What the task requires -
Search the entries for the word "role" and copy each line that has it.

Items from a dataset -
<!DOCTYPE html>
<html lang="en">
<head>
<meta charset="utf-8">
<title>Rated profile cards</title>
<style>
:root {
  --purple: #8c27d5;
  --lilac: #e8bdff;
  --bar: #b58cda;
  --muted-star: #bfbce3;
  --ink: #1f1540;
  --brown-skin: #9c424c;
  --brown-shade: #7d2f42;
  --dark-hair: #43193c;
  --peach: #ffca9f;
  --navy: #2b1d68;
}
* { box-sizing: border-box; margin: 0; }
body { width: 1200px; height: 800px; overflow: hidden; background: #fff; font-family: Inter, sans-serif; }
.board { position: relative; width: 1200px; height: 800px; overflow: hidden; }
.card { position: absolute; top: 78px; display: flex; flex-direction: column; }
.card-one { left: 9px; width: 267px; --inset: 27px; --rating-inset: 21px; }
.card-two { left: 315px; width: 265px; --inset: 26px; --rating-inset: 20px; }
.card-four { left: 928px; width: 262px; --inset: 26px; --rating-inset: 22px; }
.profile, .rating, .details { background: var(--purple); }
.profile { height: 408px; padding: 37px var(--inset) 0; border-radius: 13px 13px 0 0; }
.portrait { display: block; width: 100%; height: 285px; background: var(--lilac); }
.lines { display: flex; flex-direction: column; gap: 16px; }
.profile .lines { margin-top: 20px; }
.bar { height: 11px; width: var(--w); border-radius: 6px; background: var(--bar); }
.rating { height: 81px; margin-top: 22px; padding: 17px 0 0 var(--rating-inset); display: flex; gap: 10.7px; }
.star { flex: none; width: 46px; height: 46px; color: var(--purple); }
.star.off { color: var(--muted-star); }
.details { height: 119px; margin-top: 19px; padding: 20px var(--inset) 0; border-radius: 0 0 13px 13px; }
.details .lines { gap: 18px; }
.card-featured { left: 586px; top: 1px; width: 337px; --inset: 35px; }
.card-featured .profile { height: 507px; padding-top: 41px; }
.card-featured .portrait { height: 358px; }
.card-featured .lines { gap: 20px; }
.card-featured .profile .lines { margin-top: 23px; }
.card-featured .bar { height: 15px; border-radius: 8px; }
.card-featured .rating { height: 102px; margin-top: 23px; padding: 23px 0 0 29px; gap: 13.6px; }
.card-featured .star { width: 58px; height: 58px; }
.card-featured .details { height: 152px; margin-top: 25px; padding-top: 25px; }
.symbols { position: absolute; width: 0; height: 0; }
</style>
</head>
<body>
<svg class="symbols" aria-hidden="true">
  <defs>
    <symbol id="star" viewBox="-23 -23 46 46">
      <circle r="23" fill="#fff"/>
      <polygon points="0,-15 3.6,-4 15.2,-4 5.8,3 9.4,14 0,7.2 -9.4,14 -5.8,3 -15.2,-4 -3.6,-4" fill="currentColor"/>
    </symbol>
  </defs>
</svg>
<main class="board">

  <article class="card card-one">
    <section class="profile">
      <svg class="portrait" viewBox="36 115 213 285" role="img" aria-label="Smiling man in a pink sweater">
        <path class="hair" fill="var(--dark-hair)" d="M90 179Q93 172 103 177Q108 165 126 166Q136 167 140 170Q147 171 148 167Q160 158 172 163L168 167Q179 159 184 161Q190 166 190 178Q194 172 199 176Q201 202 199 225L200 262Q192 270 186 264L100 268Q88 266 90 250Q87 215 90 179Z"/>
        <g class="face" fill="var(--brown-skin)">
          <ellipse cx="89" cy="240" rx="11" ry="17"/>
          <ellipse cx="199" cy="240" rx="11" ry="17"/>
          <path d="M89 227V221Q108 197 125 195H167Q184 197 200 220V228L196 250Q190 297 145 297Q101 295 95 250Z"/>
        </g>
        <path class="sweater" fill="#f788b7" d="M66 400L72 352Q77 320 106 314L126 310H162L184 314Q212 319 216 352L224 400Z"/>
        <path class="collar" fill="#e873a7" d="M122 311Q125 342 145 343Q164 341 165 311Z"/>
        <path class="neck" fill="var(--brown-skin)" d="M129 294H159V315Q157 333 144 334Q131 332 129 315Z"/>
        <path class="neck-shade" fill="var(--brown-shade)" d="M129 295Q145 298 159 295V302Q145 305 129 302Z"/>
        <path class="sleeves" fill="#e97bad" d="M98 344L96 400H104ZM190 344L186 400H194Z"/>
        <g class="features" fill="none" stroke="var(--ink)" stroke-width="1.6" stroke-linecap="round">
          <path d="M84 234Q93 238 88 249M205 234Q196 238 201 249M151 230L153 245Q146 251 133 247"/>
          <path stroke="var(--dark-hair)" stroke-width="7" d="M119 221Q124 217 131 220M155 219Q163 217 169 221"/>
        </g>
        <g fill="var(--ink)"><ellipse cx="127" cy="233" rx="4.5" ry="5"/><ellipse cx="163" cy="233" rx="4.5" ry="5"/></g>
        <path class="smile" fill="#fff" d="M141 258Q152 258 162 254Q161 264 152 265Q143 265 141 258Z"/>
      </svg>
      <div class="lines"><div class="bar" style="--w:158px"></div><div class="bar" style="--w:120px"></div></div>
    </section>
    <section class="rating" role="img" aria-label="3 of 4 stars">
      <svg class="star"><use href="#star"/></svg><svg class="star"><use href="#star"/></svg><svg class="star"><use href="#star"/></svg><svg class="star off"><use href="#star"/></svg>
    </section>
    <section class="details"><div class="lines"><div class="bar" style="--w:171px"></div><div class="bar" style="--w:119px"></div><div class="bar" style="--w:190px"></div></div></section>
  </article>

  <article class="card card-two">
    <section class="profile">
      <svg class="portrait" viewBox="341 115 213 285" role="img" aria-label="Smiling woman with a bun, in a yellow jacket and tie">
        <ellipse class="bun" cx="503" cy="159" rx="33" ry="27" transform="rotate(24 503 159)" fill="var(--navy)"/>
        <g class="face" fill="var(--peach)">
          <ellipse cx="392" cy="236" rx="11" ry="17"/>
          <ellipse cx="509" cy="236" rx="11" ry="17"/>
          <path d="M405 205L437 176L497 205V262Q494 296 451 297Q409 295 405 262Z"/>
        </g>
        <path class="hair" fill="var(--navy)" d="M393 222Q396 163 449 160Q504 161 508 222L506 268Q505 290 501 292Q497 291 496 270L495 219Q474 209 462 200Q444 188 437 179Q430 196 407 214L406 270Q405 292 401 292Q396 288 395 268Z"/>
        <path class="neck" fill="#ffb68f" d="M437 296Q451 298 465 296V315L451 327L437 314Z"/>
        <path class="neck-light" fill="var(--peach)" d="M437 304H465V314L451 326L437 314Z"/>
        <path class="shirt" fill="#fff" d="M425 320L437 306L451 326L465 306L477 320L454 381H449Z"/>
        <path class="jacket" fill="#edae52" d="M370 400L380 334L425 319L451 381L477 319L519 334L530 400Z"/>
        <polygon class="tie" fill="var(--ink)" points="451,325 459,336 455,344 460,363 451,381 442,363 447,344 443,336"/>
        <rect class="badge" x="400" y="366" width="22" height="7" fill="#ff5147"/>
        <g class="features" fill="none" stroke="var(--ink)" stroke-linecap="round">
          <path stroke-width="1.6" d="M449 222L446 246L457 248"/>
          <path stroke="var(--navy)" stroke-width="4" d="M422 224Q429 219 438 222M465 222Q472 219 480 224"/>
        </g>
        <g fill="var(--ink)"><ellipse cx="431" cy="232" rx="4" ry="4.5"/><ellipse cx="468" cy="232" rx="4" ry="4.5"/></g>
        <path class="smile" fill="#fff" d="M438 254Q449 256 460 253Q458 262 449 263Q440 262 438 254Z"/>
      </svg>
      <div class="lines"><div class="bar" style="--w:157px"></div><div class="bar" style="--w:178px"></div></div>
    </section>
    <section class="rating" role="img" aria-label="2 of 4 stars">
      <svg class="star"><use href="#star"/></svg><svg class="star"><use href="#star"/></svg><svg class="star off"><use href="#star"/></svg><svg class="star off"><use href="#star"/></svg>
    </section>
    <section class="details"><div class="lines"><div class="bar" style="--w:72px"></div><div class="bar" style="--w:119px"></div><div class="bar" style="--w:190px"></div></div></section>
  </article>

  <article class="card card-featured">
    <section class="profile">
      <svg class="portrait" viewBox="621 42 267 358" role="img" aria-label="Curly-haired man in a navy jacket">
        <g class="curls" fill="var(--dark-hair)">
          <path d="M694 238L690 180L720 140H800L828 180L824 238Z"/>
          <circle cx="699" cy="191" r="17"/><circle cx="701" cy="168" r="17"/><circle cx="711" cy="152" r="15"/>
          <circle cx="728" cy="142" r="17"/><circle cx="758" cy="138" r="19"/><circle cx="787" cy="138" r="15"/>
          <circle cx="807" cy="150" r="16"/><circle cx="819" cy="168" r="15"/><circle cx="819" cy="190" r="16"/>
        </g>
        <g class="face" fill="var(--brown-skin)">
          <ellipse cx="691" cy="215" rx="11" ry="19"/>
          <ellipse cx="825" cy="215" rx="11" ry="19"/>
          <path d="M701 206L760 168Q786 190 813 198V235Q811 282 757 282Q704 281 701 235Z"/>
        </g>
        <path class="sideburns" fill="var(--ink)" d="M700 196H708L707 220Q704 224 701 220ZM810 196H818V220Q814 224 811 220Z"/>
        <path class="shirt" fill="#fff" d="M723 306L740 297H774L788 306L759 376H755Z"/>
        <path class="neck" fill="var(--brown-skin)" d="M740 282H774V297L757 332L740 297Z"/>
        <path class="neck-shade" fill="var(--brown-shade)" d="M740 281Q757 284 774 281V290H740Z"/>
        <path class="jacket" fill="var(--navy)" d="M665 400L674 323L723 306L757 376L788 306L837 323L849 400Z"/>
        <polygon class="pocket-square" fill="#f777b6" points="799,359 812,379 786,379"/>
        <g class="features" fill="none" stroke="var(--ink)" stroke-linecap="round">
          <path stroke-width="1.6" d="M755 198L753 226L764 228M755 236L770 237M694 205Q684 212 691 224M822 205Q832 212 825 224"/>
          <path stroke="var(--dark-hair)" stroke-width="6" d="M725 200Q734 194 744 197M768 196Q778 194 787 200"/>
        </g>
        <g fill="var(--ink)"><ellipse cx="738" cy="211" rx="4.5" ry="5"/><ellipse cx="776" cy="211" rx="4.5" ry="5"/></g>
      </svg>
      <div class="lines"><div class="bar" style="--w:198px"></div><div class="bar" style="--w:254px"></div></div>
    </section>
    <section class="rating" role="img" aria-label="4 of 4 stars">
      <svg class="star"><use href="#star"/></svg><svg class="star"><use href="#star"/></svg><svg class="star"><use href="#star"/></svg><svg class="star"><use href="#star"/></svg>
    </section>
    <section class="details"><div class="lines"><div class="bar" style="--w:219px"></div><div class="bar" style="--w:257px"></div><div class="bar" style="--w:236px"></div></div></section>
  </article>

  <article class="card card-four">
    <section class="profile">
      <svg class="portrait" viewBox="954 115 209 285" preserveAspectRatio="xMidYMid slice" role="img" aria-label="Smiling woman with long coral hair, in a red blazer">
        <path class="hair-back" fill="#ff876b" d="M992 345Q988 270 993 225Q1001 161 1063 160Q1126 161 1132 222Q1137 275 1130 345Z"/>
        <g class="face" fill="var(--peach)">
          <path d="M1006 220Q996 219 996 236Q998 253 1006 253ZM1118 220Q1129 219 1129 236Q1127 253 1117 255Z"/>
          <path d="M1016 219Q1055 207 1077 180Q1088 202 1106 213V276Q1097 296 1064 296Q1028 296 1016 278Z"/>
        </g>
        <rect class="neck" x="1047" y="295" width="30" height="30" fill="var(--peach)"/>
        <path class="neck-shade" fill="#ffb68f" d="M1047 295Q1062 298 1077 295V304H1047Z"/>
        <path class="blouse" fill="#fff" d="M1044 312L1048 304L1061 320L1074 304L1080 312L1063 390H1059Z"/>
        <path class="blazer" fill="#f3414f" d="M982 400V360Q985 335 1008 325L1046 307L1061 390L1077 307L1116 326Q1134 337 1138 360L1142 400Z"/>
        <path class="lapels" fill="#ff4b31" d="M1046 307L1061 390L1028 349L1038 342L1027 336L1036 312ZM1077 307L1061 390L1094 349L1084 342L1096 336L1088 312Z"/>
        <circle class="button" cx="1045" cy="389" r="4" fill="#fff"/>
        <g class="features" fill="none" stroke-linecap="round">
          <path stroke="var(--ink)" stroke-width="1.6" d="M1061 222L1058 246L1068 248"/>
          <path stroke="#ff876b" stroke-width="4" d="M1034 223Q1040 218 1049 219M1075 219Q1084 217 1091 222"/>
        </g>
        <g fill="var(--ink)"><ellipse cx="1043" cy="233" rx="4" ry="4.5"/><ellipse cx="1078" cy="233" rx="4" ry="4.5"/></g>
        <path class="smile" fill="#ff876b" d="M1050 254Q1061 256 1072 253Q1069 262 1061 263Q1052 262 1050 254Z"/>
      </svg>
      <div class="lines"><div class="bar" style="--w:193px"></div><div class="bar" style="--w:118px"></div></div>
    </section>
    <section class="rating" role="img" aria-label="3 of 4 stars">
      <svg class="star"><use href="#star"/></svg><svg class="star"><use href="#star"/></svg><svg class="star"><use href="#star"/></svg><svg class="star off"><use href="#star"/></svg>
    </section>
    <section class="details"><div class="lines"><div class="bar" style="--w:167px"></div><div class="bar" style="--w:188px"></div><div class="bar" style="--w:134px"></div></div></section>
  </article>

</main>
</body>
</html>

Exercise solution -
      <svg class="portrait" viewBox="36 115 213 285" role="img" aria-label="Smiling man in a pink sweater">
    <section class="rating" role="img" aria-label="3 of 4 stars">
      <svg class="portrait" viewBox="341 115 213 285" role="img" aria-label="Smiling woman with a bun, in a yellow jacket and tie">
    <section class="rating" role="img" aria-label="2 of 4 stars">
      <svg class="portrait" viewBox="621 42 267 358" role="img" aria-label="Curly-haired man in a navy jacket">
    <section class="rating" role="img" aria-label="4 of 4 stars">
      <svg class="portrait" viewBox="954 115 209 285" preserveAspectRatio="xMidYMid slice" role="img" aria-label="Smiling woman with long coral hair, in a red blazer">
    <section class="rating" role="img" aria-label="3 of 4 stars">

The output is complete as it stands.